- _EXERCISE OBJECTIVE_
All lines from the beginning of the listing through the line with "144L55 138L310 166Q318" are to be copied word for word; the pictures are not.

++++ GIVEN ENTRIES

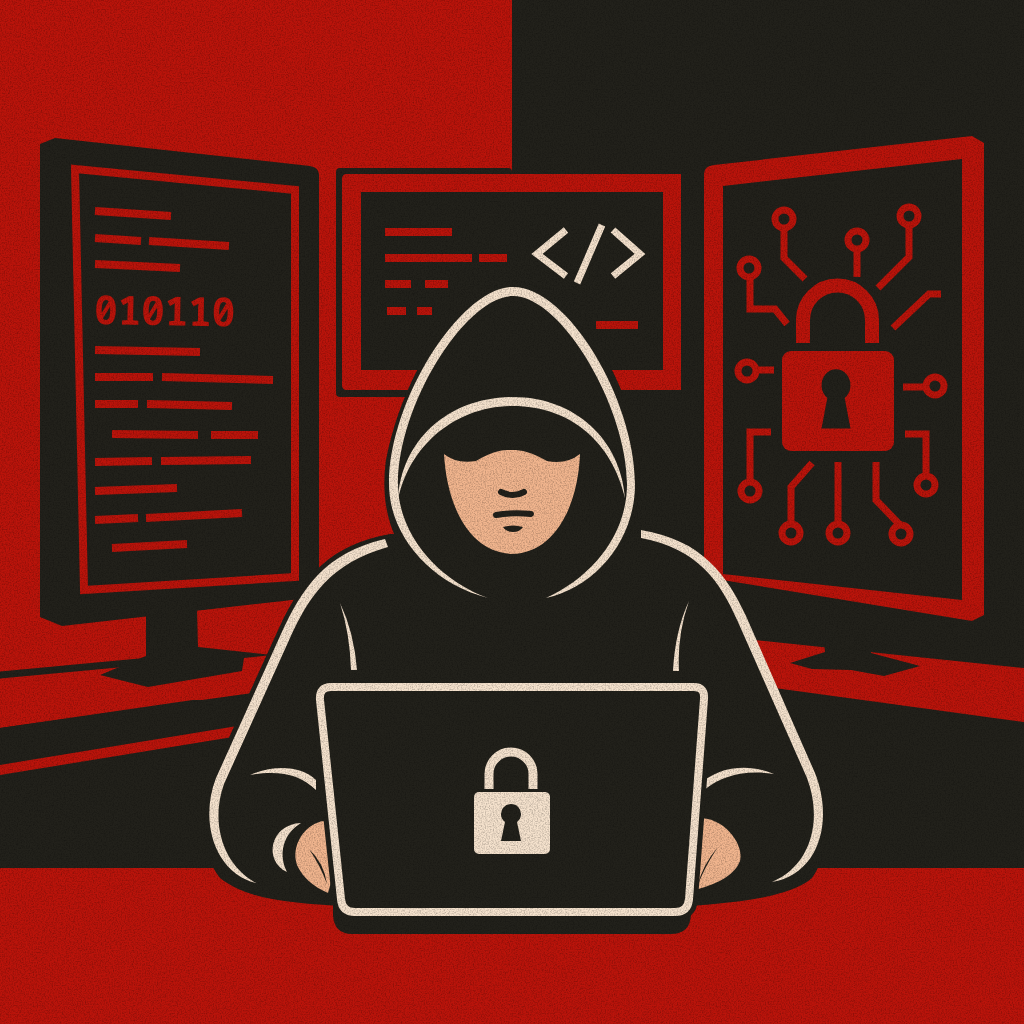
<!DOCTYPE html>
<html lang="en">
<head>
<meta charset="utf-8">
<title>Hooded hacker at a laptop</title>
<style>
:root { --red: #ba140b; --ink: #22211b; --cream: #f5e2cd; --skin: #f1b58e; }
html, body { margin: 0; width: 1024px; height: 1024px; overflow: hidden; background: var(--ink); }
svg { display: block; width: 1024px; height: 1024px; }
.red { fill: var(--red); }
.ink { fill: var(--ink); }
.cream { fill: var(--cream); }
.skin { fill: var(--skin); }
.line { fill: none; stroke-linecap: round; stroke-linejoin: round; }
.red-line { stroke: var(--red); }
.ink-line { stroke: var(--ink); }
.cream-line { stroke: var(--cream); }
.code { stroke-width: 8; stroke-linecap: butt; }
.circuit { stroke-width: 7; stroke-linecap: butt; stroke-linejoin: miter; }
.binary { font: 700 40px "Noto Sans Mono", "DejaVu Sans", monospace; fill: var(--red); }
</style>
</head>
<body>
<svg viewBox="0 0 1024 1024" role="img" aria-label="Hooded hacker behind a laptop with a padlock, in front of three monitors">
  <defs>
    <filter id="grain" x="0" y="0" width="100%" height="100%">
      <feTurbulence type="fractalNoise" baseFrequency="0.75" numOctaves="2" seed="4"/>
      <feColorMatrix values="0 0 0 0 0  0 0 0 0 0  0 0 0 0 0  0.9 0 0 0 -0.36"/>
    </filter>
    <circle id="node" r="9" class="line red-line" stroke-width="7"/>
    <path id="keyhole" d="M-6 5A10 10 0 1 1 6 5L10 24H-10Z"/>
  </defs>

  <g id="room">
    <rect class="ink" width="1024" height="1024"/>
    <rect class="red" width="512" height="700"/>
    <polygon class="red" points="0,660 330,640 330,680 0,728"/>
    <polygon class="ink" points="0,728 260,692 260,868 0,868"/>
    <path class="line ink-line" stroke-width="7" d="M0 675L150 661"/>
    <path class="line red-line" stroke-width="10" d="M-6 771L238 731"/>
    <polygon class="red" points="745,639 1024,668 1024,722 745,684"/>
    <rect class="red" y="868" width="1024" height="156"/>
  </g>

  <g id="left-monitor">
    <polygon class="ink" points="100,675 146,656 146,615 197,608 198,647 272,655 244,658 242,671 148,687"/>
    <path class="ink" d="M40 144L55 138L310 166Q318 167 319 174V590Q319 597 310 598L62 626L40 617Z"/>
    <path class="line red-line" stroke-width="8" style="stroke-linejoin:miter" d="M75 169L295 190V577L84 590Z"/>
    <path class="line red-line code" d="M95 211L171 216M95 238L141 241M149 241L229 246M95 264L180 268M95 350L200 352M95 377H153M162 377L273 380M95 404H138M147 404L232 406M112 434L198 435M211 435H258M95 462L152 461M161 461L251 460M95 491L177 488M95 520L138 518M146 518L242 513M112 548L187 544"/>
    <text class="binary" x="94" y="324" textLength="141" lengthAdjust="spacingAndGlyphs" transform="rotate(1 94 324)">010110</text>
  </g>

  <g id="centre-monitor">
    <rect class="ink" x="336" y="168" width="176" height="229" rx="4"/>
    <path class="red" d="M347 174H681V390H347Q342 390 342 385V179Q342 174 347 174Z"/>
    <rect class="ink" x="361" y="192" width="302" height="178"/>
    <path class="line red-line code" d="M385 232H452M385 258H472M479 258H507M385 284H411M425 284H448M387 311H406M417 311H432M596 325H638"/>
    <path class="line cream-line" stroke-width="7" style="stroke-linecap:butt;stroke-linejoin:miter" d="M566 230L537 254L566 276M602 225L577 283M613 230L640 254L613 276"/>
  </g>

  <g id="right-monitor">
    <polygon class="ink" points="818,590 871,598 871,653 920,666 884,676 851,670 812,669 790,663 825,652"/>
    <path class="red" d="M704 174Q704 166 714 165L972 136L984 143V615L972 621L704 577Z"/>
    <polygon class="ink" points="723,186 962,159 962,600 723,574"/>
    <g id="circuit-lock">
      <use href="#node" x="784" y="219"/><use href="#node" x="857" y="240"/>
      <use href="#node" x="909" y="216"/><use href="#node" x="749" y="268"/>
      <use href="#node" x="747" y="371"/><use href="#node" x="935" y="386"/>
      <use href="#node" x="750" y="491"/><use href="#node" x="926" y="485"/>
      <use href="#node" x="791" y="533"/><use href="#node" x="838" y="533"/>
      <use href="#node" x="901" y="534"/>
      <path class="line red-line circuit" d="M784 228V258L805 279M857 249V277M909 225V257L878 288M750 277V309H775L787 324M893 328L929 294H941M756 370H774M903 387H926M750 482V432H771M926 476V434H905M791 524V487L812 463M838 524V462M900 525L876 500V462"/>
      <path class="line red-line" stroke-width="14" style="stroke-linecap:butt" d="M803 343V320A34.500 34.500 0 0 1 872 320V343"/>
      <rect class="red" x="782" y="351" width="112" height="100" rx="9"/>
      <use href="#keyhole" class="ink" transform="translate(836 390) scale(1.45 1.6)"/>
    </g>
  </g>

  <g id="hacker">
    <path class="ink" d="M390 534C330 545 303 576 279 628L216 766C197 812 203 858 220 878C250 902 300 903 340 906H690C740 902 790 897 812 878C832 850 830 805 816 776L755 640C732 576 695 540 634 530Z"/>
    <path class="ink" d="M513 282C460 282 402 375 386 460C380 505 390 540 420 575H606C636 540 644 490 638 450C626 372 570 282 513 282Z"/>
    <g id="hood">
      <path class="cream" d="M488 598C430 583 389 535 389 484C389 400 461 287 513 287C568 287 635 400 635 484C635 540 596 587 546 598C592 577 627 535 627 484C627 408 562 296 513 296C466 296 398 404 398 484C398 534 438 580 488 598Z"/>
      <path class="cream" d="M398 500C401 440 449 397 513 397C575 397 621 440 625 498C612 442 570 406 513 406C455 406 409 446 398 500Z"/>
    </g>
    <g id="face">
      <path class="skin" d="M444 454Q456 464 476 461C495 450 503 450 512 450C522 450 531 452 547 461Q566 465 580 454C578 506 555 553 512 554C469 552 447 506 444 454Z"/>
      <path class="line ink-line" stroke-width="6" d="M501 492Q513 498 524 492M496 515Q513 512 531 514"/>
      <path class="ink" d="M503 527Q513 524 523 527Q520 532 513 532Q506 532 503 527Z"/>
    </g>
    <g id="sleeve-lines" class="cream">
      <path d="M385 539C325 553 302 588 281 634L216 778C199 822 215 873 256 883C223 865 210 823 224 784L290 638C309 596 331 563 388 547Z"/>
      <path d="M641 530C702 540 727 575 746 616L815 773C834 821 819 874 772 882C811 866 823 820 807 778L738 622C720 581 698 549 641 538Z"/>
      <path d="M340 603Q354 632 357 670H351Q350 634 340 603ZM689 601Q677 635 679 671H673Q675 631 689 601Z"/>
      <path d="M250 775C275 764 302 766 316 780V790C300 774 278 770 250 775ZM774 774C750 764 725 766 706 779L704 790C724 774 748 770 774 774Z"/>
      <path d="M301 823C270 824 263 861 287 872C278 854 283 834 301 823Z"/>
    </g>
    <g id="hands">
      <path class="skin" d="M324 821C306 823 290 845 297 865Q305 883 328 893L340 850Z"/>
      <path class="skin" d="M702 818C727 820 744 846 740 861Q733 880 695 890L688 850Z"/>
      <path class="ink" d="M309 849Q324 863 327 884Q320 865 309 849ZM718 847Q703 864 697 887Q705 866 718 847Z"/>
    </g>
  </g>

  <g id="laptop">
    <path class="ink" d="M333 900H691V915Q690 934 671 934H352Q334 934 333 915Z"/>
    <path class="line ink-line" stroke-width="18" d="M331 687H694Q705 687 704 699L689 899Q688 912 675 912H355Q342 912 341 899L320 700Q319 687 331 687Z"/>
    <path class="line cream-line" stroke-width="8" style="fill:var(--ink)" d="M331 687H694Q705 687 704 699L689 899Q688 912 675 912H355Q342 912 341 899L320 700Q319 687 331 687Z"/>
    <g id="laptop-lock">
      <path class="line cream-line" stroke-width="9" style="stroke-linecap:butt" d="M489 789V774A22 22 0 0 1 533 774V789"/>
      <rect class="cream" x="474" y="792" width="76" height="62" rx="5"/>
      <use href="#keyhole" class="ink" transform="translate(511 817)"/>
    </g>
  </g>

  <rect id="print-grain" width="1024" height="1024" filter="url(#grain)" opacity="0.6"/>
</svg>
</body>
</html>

++++++++

- _EXERCISE ANSWER_
<!DOCTYPE html>
<html lang="en">
<head>
<meta charset="utf-8">
<title>Hooded hacker at a laptop</title>
<style>
:root { --red: #ba140b; --ink: #22211b; --cream: #f5e2cd; --skin: #f1b58e; }
html, body { margin: 0; width: 1024px; height: 1024px; overflow: hidden; background: var(--ink); }
svg { display: block; width: 1024px; height: 1024px; }
.red { fill: var(--red); }
.ink { fill: var(--ink); }
.cream { fill: var(--cream); }
.skin { fill: var(--skin); }
.line { fill: none; stroke-linecap: round; stroke-linejoin: round; }
.red-line { stroke: var(--red); }
.ink-line { stroke: var(--ink); }
.cream-line { stroke: var(--cream); }
.code { stroke-width: 8; stroke-linecap: butt; }
.circuit { stroke-width: 7; stroke-linecap: butt; stroke-linejoin: miter; }
.binary { font: 700 40px "Noto Sans Mono", "DejaVu Sans", monospace; fill: var(--red); }
</style>
</head>
<body>
<svg viewBox="0 0 1024 1024" role="img" aria-label="Hooded hacker behind a laptop with a padlock, in front of three monitors">
  <defs>
    <filter id="grain" x="0" y="0" width="100%" height="100%">
      <feTurbulence type="fractalNoise" baseFrequency="0.75" numOctaves="2" seed="4"/>
      <feColorMatrix values="0 0 0 0 0  0 0 0 0 0  0 0 0 0 0  0.9 0 0 0 -0.36"/>
    </filter>
    <circle id="node" r="9" class="line red-line" stroke-width="7"/>
    <path id="keyhole" d="M-6 5A10 10 0 1 1 6 5L10 24H-10Z"/>
  </defs>

  <g id="room">
    <rect class="ink" width="1024" height="1024"/>
    <rect class="red" width="512" height="700"/>
    <polygon class="red" points="0,660 330,640 330,680 0,728"/>
    <polygon class="ink" points="0,728 260,692 260,868 0,868"/>
    <path class="line ink-line" stroke-width="7" d="M0 675L150 661"/>
    <path class="line red-line" stroke-width="10" d="M-6 771L238 731"/>
    <polygon class="red" points="745,639 1024,668 1024,722 745,684"/>
    <rect class="red" y="868" width="1024" height="156"/>
  </g>

  <g id="left-monitor">
    <polygon class="ink" points="100,675 146,656 146,615 197,608 198,647 272,655 244,658 242,671 148,687"/>
    <path class="ink" d="M40 144L55 138L310 166Q318 167 319 174V590Q319 597 310 598L62 626L40 617Z"/>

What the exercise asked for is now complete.